You’re basically done :). The next screen shows the “publishing point”, ie the URL you will publish for users to watch your stream. Just click on “Next” after (optionally) naming your pool, and you’ll be all set!

Quortex I/O super easy pool settings
Just click on “Next”!

5. Connect your Live Event to the streaming platform

The platform is now setup, ready and waiting for your camera stream to be connected! Let’s connect your phone to the platform so your live streams can be watched by your audience.

In the Quortex I/O platform, you configured a “SRT Listener”. It means that the platform will automatically provision an endpoint on which your phone will be able to connect. This endpoint is displayed in the input listing.

How to connect your live event to the platform
Quortex SRT Listener parameters

On your phone, in Larix Broadcaster, go to the Settings/Connections, and select “New Connection”.

  • In the “URL” field, type the Quortex Server Address
  • In the “Passphrase” field, enter the Passphrase (a passphrase is automatically created by the Quortex platform to ensure your stream is fully private)
  • Leave other fields to their default values
Streaming app on your phone to get a perfect live streaming thanks to Quortex I/O
Larix Broadcaster for Android settings

Then, in Larix, just click on the record button … and … you’re live! You can check the status in Quortex I/O.

your event is live!
I’m Live!

6. Test your streams!

Your streams are now ready to be streamed anywhere in the world : ). Prepare to be a star! You can immediately test them (before embedding them in your web site) by playing the URL given in the publishing point.

You can test that your stream is live by going to this online video player, and copy/paste the stream URL to immediately start playing your stream!

Test your streams in Quortex I/O
Play in dash.js

Tadamm ! You can now watch your stream on the web!

Test of live streaming on mobile
Live in a test player

7. Embed your streams on your web site

OK! The last part is to actually publish this video in your website. If you have Web developers in your team, this should be a no-brainer. We even have online help articles explaining it in detail.
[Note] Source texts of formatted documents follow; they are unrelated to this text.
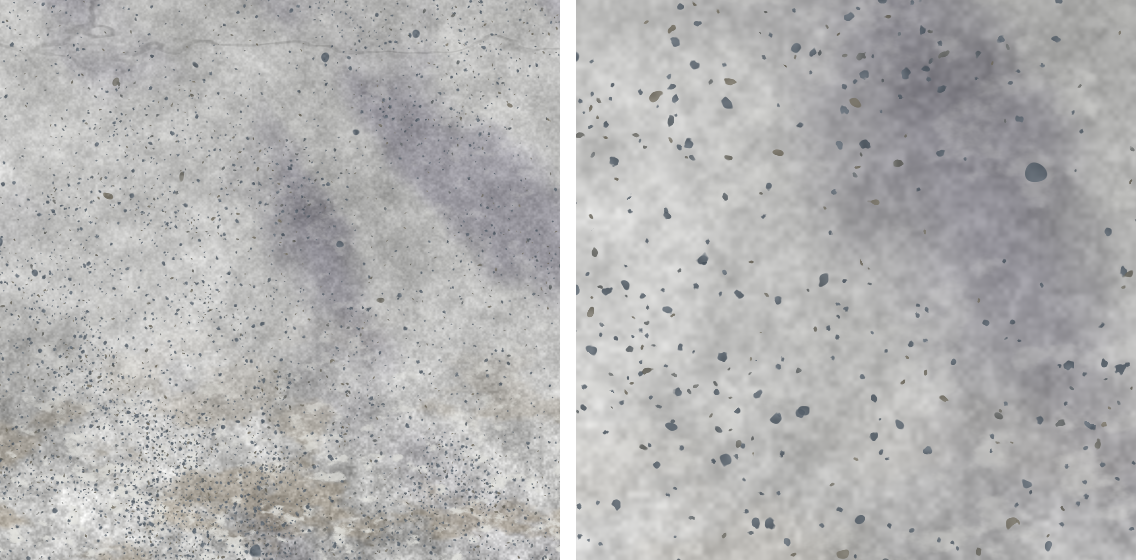
Left: the whole. Right: its middle third, enlarged.
A WebGL 1 fragment shader for this texture:

```glsl
precision highp float;
// Weathered pale concrete with violet shade, dark pebbles and warm stains.
uniform vec2 u_resolution;

const vec3 STONE = vec3(0.735, 0.735, 0.730);
const vec3 VIOLET_SHADE = vec3(-0.125, -0.130, -0.095);
const vec3 PEBBLE_BLUE = vec3(0.34, 0.38, 0.42);
const vec3 PEBBLE_BROWN = vec3(0.45, 0.43, 0.38);
const vec3 STAIN = vec3(0.60, 0.55, 0.47);
const vec3 FLECK = vec3(0.89, 0.89, 0.87);
const float MOTTLE = 0.30;        // contrast of the broad clouds
const float BLOTCH = 0.24;        // contrast of the mid-sized blotches
const float GRAIN = 0.17;         // contrast of the fine sand
const float BAND_PERIOD = 0.42;   // spacing of the slanting shade
const float BAND_SLANT = 0.75;
const float TAU = 6.28318;

float hash(vec2 p) {
  vec3 q = fract(vec3(p.xyx) * 0.1031);
  q += dot(q, q.yzx + 33.33);
  return fract((q.x + q.y) * q.z);
}

vec2 hash2(vec2 p) {
  return vec2(hash(p + 17.3), hash(p + 71.9));
}

mat2 turn(float a) {
  return mat2(cos(a), sin(a), -sin(a), cos(a));
}

float noise(vec2 p) {
  vec2 i = floor(p), f = fract(p);
  f = f * f * (3.0 - 2.0 * f);
  return mix(mix(hash(i), hash(i + vec2(1.0, 0.0)), f.x),
             mix(hash(i + vec2(0.0, 1.0)), hash(i + 1.0), f.x), f.y);
}

float fbm(vec2 p) {
  float sum = 0.0, amp = 0.5;
  for (int i = 0; i < 5; i++) {
    sum += amp * noise(p);
    p = turn(0.6) * p * 2.03 + 9.7;
    amp *= 0.5;
  }
  return sum / 0.97;
}

// One rough, turned ellipse per occupied cell: x is coverage, y a random tint.
vec2 pebbles(vec2 p, float cells, float radius, float density) {
  vec2 q = turn(cells) * p * cells + 50.0;
  vec2 id = floor(q);
  vec2 shape = hash2(id + 5.0);
  vec2 d = fract(q) - 0.5 - 0.5 * (hash2(id) - 0.5);
  d = turn(TAU * shape.x) * d;
  d.y *= 1.0 + 0.8 * shape.y;
  float r = radius * (0.55 + 0.45 * hash(id + 31.0));
  float dist = length(d) + radius * 0.6 * (noise(q * 6.0) - 0.5);
  float soft = 0.9 * cells / u_resolution.y;
  float cover = 1.0 - smoothstep(r - soft, r + soft, dist);
  return vec2(cover * step(hash(id + 83.0), density), shape.y);
}

vec3 addPebbles(vec3 col, vec2 p, float cells, float radius, float density) {
  vec2 stone = pebbles(p, cells, radius, density);
  vec3 tint = mix(PEBBLE_BLUE, PEBBLE_BROWN, smoothstep(0.5, 1.0, stone.y));
  tint += 0.16 * (noise(p * 190.0) - 0.5);
  return mix(col, tint, 0.85 * stone.x);
}

void main() {
  vec2 p = gl_FragCoord.xy / u_resolution.y;
  float rough = 1.0 - smoothstep(0.05, 0.5, p.y);
  float gritty = 1.0 - smoothstep(0.2, 0.95, p.y + 0.4 * p.x);

  // Clouded surface and sand
  float broad = fbm(p * 3.5 + 4.0);
  float blotch = fbm(p * 26.0 + 13.0);
  float sand = 0.55 * noise(p * 150.0) + 0.45 * noise(p * 290.0 + 7.0);
  vec3 col = STONE + MOTTLE * (broad - 0.5);
  col += BLOTCH * (blotch - 0.5) * mix(0.75, 1.5, rough);
  col += GRAIN * (sand - 0.5) * mix(0.85, 1.6, rough);

  // Slanting violet shade, broken up by noise
  float warp = fbm(p * 4.0 + 21.0) - 0.5;
  float band = cos(TAU * (p.x + BAND_SLANT * p.y - 0.93 + 0.3 * warp) / BAND_PERIOD);
  float patches = smoothstep(0.32, 0.62, fbm(p * 3.0 + 37.0));
  float shade = smoothstep(-0.35, 0.9, band) * patches;
  col += VIOLET_SHADE * shade * mix(1.0, 0.5, rough);

  // Warm stains and pale flecks on the rough lower part
  float stain = smoothstep(0.5, 0.68, fbm(p * vec2(9.0, 15.0) + 61.0));
  col = mix(col, STAIN + 0.2 * (sand - 0.5), 0.5 * stain * rough);
  float fleck = smoothstep(0.56, 0.76, fbm(p * vec2(38.0, 55.0) + 90.0));
  col = mix(col, FLECK, fleck * (0.2 + 0.6 * rough));

  // Wandering hairline edges near the top and bottom
  float crease = abs(fbm(p * vec2(2.5, 6.0) + 45.0) - 0.5);
  float rim = smoothstep(0.82, 0.97, p.y) + 0.7 * (1.0 - smoothstep(0.03, 0.2, p.y));
  col -= 0.10 * rim * (1.0 - smoothstep(0.004, 0.018, crease));

  // Clustered pebbles, from dust to a few large stones
  float cluster = smoothstep(0.40, 0.66, fbm(p * 6.0 + 73.0) + 0.08 * shade);
  float density = 0.04 + 0.14 * cluster + gritty * (0.10 + 0.42 * cluster);
  col = addPebbles(col, p, 150.0, 0.26, density * 0.8);
  col = addPebbles(col, p, 88.0, 0.28, density * 0.8);
  col = addPebbles(col, p, 52.0, 0.22, density * 0.65);
  col = addPebbles(col, p, 15.0, 0.15, 0.09);

  gl_FragColor = vec4(clamp(col, 0.0, 1.0), 1.0);
}
```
What you have to do is basically embed a few lines of code in your web site. If you are using WordPress, Wix or any other CMS, this is done by inserting “Custom HTML” code. Literally, you can just copy paste the lines of codes in our Help Center articles, just replacing the “manifestUri’ in the sample code below. Don’t panic if you don’t feel OK to deal with that, we can help!

    <script src="" integrity="sha512-9SpI4t+0FNlrOTC/bkahpYAV5gNXALQBZXk0zew1HQ9Am5iugZ7dgbIvNhL01GkyY+xDkdMagOAQizXUa2y/gQ==" crossorigin="anonymous" referrerpolicy="no-referrer"></script>
    <!-- Your application source: -->
      const manifestUri =

      function initApp() {

        if (shaka.Player.isBrowserSupported()) {
        } else {
          console.error('Browser not supported!');

      async function initPlayer() {
        const video = document.getElementById('video');
        const player = new shaka.Player(video);

        window.player = player;
        player.addEventListener('error', onErrorEvent);

        try {
          await player.load(manifestUri);
          console.log('The video has now been loaded!');
        } catch (e) {

      function onErrorEvent(event) {

      function onError(error) {
        console.error('Error code', error.code, 'object', error);

      document.addEventListener('DOMContentLoaded', initApp);

8. You’re all set!

That’s it. The floor is now yours. We have a full support team to help you with all this if you end up being scared after this article. Don’t be shy, reach out to us!


Société par actions simplifiée au capital de 101.242€
1137A Avenue des Champs Blancs
35510 Cesson Sévigné
RCS Rennes 842 176 141

Publication Director: Marc Baillavoine